Kona fish free of contaminants
Kona Blue Water Farms
announced yesterday test results from both an independent laboratory and the Food and Drug Administration confirmed their fish -- Kona Kampachi -- is free of melamine.
The aquaculture farm had suspended harvesting and sales last Thursday after being notified that minimal traces of melamine were found in a small percentage of feed provided by a company in Vancouver.
"We are pleased to reassure our customers that Kona Kampachi remains one of the healthiest and purest fish on the market," said Mike Wink, Kona Blue's CEO. "While we were confident our fish would test clean due to the minimal amount of tainted feed that was used, we took the precautionary step to shut down sales until we had proof that our Kona Kampachi continues to meet our highest standards of product purity and quality."
Kona Blue is resuming harvest and taking orders from distributors.
Official test results will be posted on Kona Blue's Web site upon receipt.
HP's profit beats estimates
SAN JOSE, Calif. » Hewlett-Packard Co.
's second-quarter profit fell 7 percent despite a dramatic rise in personal computer and server sales, narrowly beating Wall Street's forecast.
The results are an indication that HP's effort to transform its personal computers from low-margin commodities into more stylish devices has started to pay off.
For the three months ended April 30, HP earned $1.78 billion, or 65 cents per share, compared with $1.9 billion, or 66 cents per share, in the same period last year.
Excluding one-time charges, HP's net income came in at $1.9 billion, or 70 cents per share.
Sales in the quarter leaped to $25.5 billion, a 13 percent jump from the $22.55 billion HP rang up in the same quarter last year. The increase was spurred partly by booming sales of laptop computers and servers.
Samir Bhavnani, research director of Current Analysis West, a market research firm based in San Diego, said Hewlett-Packard "was very wise in understanding that as the market shifts from desktops to notebooks, that style mattered."
Japan's economic growth slows
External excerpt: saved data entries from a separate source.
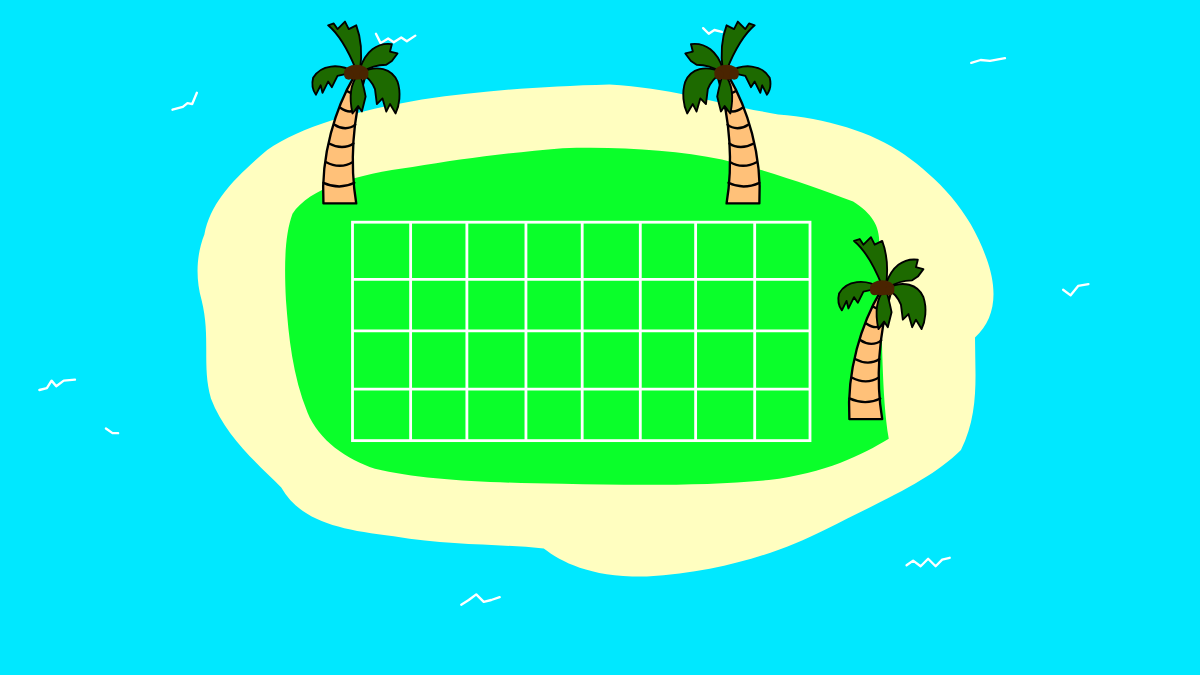
<!DOCTYPE html>
<html lang="en">
<head>
<meta charset="utf-8">
<title>Palm Island</title>
<link rel="stylesheet" href="https://fonts.googleapis.com/css2?family=Roboto&display=swap">
<style>
  :root {
    --sea: #00e8ff;
    --sand: #fffec0;
    --grass: #0aff2a;
    --grid-line: #ffffff;
    --foam: #ffffff;
    --trunk: #ffc179;
    --leaf: #1d6a00;
    --coconut: #4a2400;
    --ink: #000000;
  }
  html, body {
    margin: 0;
    padding: 0;
    overflow: hidden;
    background: var(--sea);
    font-family: "Roboto", sans-serif;
  }
  .island-scene {
    display: block;
    width: 1200px;
    height: 675px;
  }
  .sea { fill: var(--sea); }
  .sand { fill: var(--sand); }
  .grass { fill: var(--grass); }
  .plot-grid { fill: none; stroke: var(--grid-line); stroke-width: 3; }
  .wave { fill: none; stroke: var(--foam); stroke-width: 2.5; stroke-linecap: round; stroke-linejoin: round; }
  .trunk { fill: var(--trunk); stroke: var(--ink); stroke-width: 2.5; stroke-linejoin: round; }
  .trunk-ring { fill: none; stroke: var(--ink); stroke-width: 2.5; stroke-linecap: round; }
  .frond { fill: var(--leaf); stroke: var(--ink); stroke-width: 2; stroke-linejoin: round; }
  .coconut { fill: var(--coconut); }
</style>
</head>
<body>
<svg class="island-scene" viewBox="0 0 1280 720" width="1200" height="675" xmlns="http://www.w3.org/2000/svg" role="img" aria-label="Tropical island with a grid of plots and three palm trees">
  <defs>
    <g id="palm-tree">
      <path class="trunk" d="M-4,6 C-24,40 -40,90 -37,142 L-2,142 C-9,100 -6,52 7,8 Z"/>
      <path class="trunk-ring" d="M-12,22 C-6,26 0,26 4,22"/>
      <path class="trunk-ring" d="M-19,40 C-12,45 -5,45 0,40"/>
      <path class="trunk-ring" d="M-25,58 C-18,63 -9,63 -3,58"/>
      <path class="trunk-ring" d="M-31,78 C-22,83 -12,83 -5,78"/>
      <path class="trunk-ring" d="M-34,98 C-25,103 -14,103 -6,98"/>
      <path class="trunk-ring" d="M-37,120 C-26,125 -14,125 -4,120"/>
      <path class="frond" d="M-4,2 C-20,-8 -40,-6 -48,8 C-50,16 -48,22 -45,26 L-40,16 L-38,24 L-32,12 L-28,18 L-22,6 Z"/>
      <path class="frond" d="M-2,0 C-10,-20 -20,-38 -32,-48 L-26,-50 L-22,-44 L-14,-52 L-10,-44 L-2,-48 C4,-32 4,-14 2,0 Z"/>
      <path class="frond" d="M2,-2 C8,-20 20,-30 36,-28 L34,-20 L42,-18 L36,-10 L30,-6 C20,-6 10,-2 4,2 Z"/>
      <path class="frond" d="M4,2 C20,-6 36,-2 42,12 C46,24 44,38 40,46 L34,36 L30,44 L26,30 L20,36 L18,20 C14,10 8,6 4,4 Z"/>
      <path class="frond" d="M0,4 C-8,14 -10,28 -6,46 L0,38 L4,44 L8,28 C6,18 4,10 2,4 Z"/>
      <ellipse class="coconut" cx="-2" cy="2" rx="13" ry="8"/>
      <circle class="coconut" cx="-10" cy="5" r="5"/>
      <circle class="coconut" cx="6" cy="5" r="5"/>
    </g>
  </defs>

  <rect class="sea" width="1280" height="720"/>

  <g class="waves">
    <path class="wave" d="M401,36 L406,46 L414,41 L420,45 L428,40 L434,44 L443,38"/>
    <path class="wave" d="M184,117 L195,114 L200,110 L205,111 L210,99"/>
    <path class="wave" d="M750,30 L756,36 L762,32 L770,34"/>
    <path class="wave" d="M1036,67 L1046,64 L1056,65 L1072,62"/>
    <path class="wave" d="M1134,309 L1142,315 L1150,305 L1161,303"/>
    <path class="wave" d="M42,416 L50,414 L55,406 L60,412 L68,406 L80,405"/>
    <path class="wave" d="M113,457 L120,462 L126,462"/>
    <path class="wave" d="M967,603 L974,598 L982,604 L990,596 L998,604 L1005,597 L1013,595"/>
    <path class="wave" d="M492,645 L500,640 L508,634 L516,642 L524,640 L533,637"/>
  </g>

  <path class="sand" d="M218,250 C225,215 250,190 285,160 C320,135 380,118 450,106 C520,96 580,92 650,90 C720,94 760,110 830,122 C880,126 930,140 965,165 C1000,190 1035,225 1052,275 C1065,310 1062,340 1040,360 C1040,400 1045,440 1025,480 C995,510 950,530 880,565 C830,590 770,610 690,615 C630,616 600,600 580,585 C530,580 480,582 420,572 C360,565 320,555 300,520 C275,495 240,465 225,425 C215,390 225,360 215,320 C208,295 210,270 218,250 Z"/>

  <path class="grass" d="M312,228 C330,200 380,186 440,178 C490,170 540,163 600,158 C660,156 720,160 770,170 C820,182 870,200 910,215 C930,228 938,240 938,260 L938,300 C942,360 940,420 948,468 C920,485 880,505 820,512 C760,518 680,518 600,516 C520,515 450,512 400,500 C370,490 340,470 328,440 C312,400 308,360 305,320 C303,280 304,250 312,228 Z"/>

  <g class="plot-grid">
    <rect x="376" y="237" width="488" height="233"/>
    <path d="M438,237 V470 M498,237 V470 M561,237 V470 M621,237 V470 M683,237 V470 M742,237 V470 M805,237 V470"/>
    <path d="M376,298 H864 M376,353 H864 M376,415 H864"/>
  </g>

  <use href="#palm-tree" transform="translate(382,75)"/>
  <use href="#palm-tree" transform="translate(773,75) scale(-1,1)"/>
  <use href="#palm-tree" transform="translate(943,305)"/>
</svg>
</body>
</html>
TOKYO » Japan's economy expanded for a ninth-straight quarter from January to March, at a 2.4 percent clip, but the pace of growth in the world's second-largest economy began to slow as companies cut investment amid jitters about a U.S. slowdown.
Compared to the previous quarter, the economy grew 0.6 percent, the Cabinet Office said today. If maintained for a full year, the economy would grow 2.4 percent, just below the 2.6 percent forecast by economists surveyed by Dow Jones Newswires.
While the increase marks the ninth straight quarter of growth, the pace slowed from a 5.5 percent annualized growth rate in the October-December period. That was the fastest growth rate logged by Japan in three years.
Japan has staged a recovery from more than a decade of economic stagnation, with help from strong exports and an increase in domestic consumption.